Primary care physicians, pediatricians, and other health care providers play an important role in ensuring young people receive correct information and comprehensive health care. Providers and the information they share are respected by patients. Research shows that adolescent patients feel primary care settings are an appropriate place to discuss sexual health and would like their providers to initiate such discussions.
What can providers do to help adolescents and young people avoid STDs?
- Build and maintain a culture of privacy and confidentiality for your adolescent patients.
- Take a sexual history. Discuss it during a patient’s first visit, during routine preventive exams, and when there are signs or symptoms of STDs. Discuss the five “Ps” with your patients: partners, practices, protection from STDs, past history of STDs, and pregnancy prevention.
- Encourage STD testing among sexually active young people. Of the nearly 16 million sexually active women aged 15 to 25 in the United States, only 38 percent report being tested within the past year for chlamydia. This means more than 9 million young sexually active women were not screened as CDC recommends. CDC recommends annual chlamydia screening for all sexually active women aged 25 and younger.
- Adhere to screening recommendations. CDC recommends annual screening for chlamydia for all sexually active women aged 25 and under.
Providers can find additional resources through CDC.
Looking back at SAM 2012
This year’s activities included:
- CDC developed a webpage for physicians that provides resources on how to discuss STDs and testing with young patients.
- Dr. Bolan discussed the role healthcare providers play in educating young patients about sexual health and STD prevention in a radio podcast.
- CDC Director Tom Frieden (@DrFriedenCDC) conducted a Twitter Chat with his followers to increase dialogue between providers and their young patients about sexual health and STDs.
- Young people were encouraged to find a nearby STD testing center by visiting http://www.findSTDtest.org or texting their zip code to 498669.
- CDC.gov highlighted STD Awareness Month as a CDC feature.
- Staff in the Division of STD Prevention re-launched the STD Awareness Resource Site which includes materials, education tools, and information to support STD awareness and prevention activities.
- For the fourth consecutive year, CDC partnered with MTV, the Kaiser Family Foundation, and Planned Parenthood Federation of America to promote the GYT: Get Yourself Tested campaign. GYT informs young people about STDs, promotes STD testing (“get yourself tested”), and encourages your people to talk to their partners, health care providers, and parents about STD prevention (“get yourself talking”). The campaign is housed at gytnow.org.

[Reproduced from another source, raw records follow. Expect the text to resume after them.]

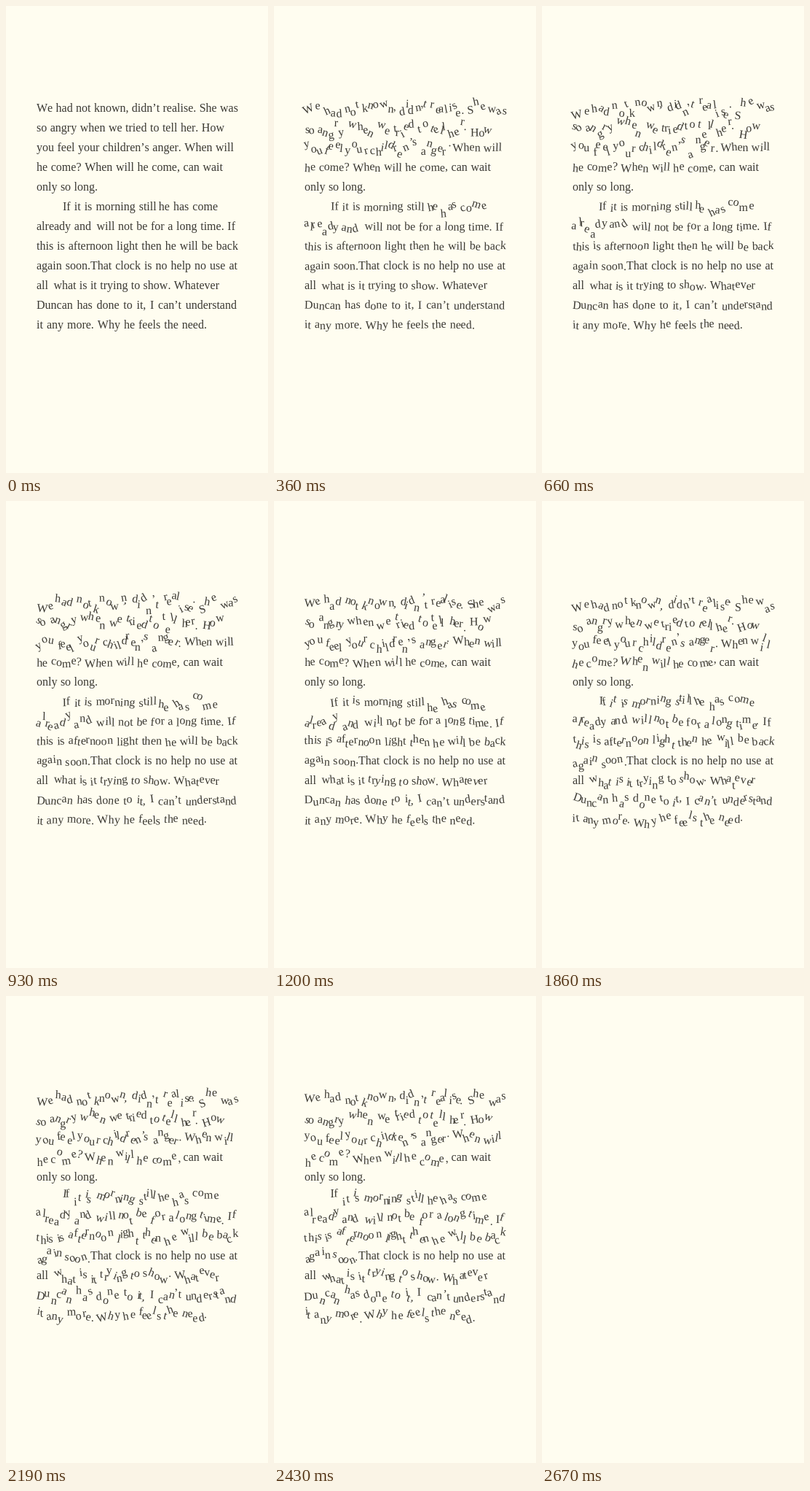
Write an HTML page that moves like this. It is 360 by 640 pixels and loops after 2700 ms.

```html
<!DOCTYPE html>
<html lang="en">
<head>
<meta charset="utf-8">
<title>Drifting letters</title>
<style>
  html, body { margin: 0; width: 100%; height: 100%; overflow: hidden; background: #fffdf0; }
  #page {
    position: absolute; left: 0; top: 0; width: 360px; height: 640px; overflow: hidden;
    font: 16px/27px "Liberation Serif", "Times New Roman", serif; color: #3b3933;
  }
  .line { position: absolute; display: flex; justify-content: space-between; white-space: nowrap; }
  .line i { display: inline-block; font-style: normal; transform-origin: 50% 57%; }
  .wide { margin-left: 3px; }
  .tight { margin-left: -2px; }
</style>
</head>
<body>
<div id="page"></div>
<script>
const LOOP = 2700, STEP = 30, BLANK = 2670;
const TOP = 126, LEADING = 27;

// Marks: [ restless letters, { slowly waking letters, ] still letters; ~ wide gap, | tight gap
const LINES = [
  [42, 319, "[We had not known, didn’t realise. She was"],
  [42, 300, "so angry when we tried to tell her. How"],
  [42, 313, "you feel your children’s anger. {When will"],
  [42, 298, "he come? When will he come, ]can wait"],
  [42, 126, "only so long."],
  [78, 291, "{If it is morning still|[he has come"],
  [42, 315, "already and~{will not be for a long time. If"],
  [42, 319, "this is afternoon light then he will be back"],
  [42, 318, "again soon.]That clock is no help no use at"],
  [42, 293, "all~{what is it trying to show. Whatever"],
  [42, 317, "Duncan has done to it, I can’t understand"],
  [42, 276, "it any more. Why he feels the need."]
];

const page = document.getElementById("page");
const letters = [];
let seed = 4127;

function random() {
  seed = (seed * 16807) % 2147483647;
  return seed / 2147483647;
}

// A smooth wander around a fixed lean, within about -1..1
function wander() {
  const lean = random() * 2 - 1;
  const speed = Math.PI * 2 * (0.4 + random() * 0.55);
  const phase = random() * Math.PI * 2;
  return s => 0.5 * lean + 0.58 * Math.sin(speed * s + phase);
}

function add(parent, tag, cls) {
  const el = document.createElement(tag);
  if (cls) el.className = cls;
  return parent.appendChild(el);
}

function build() {
  let mode = "]";
  LINES.forEach(([left, right, text], row) => {
    const line = add(page, "div", "line");
    line.style.cssText = `left:${left}px;width:${right - left}px;top:${TOP + row * LEADING}px`;
    let word = add(line, "span");
    for (const ch of text) {
      if ("[{]".includes(ch)) mode = ch;
      else if (" ~|".includes(ch)) word = add(line, "span", { "~": "wide", "|": "tight" }[ch]);
      else {
        const el = add(word, "i");
        el.textContent = ch;
        if (mode !== "]") letters.push({ el, hot: mode === "[", x: wander(), y: wander(), turn: wander() });
      }
    }
  });
}

const ease = u => { u = Math.min(1, Math.max(0, u)); return u * u * (3 - 2 * u); };
const hotAmp = t => 10.5 * ease(t / 480) - 3 * ease((t - 600) / 1200);
const coldAmp = t => 1.8 * Math.min(1, t / 600) + 5.5 * ease((t - 600) / 1700);

function draw(t) {
  page.style.visibility = t >= BLANK ? "hidden" : "visible";
  const s = t / 1000, hot = hotAmp(t), cold = coldAmp(t);
  for (const l of letters) {
    const a = l.hot ? hot : cold;
    const x = a * 0.22 * l.x(s), y = a * l.y(s), turn = a * 3 * l.turn(s);
    l.el.style.transform = `translate(${x.toFixed(2)}px,${y.toFixed(2)}px) rotate(${turn.toFixed(2)}deg)`;
  }
}

build();
const start = performance.now();
function tick() {
  const t = (performance.now() - start) % LOOP;
  draw(Math.floor(t / STEP) * STEP);
  requestAnimationFrame(tick);
}
tick();
</script>
</body>
</html>
```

Get More Information:
CDC’s STD Web site
Taking an Adolescent’s Sexual History – Podcast featuring DSTDP Director Dr. Gail Bolan
Guide to Taking a Sexual History [PDF – 219KB]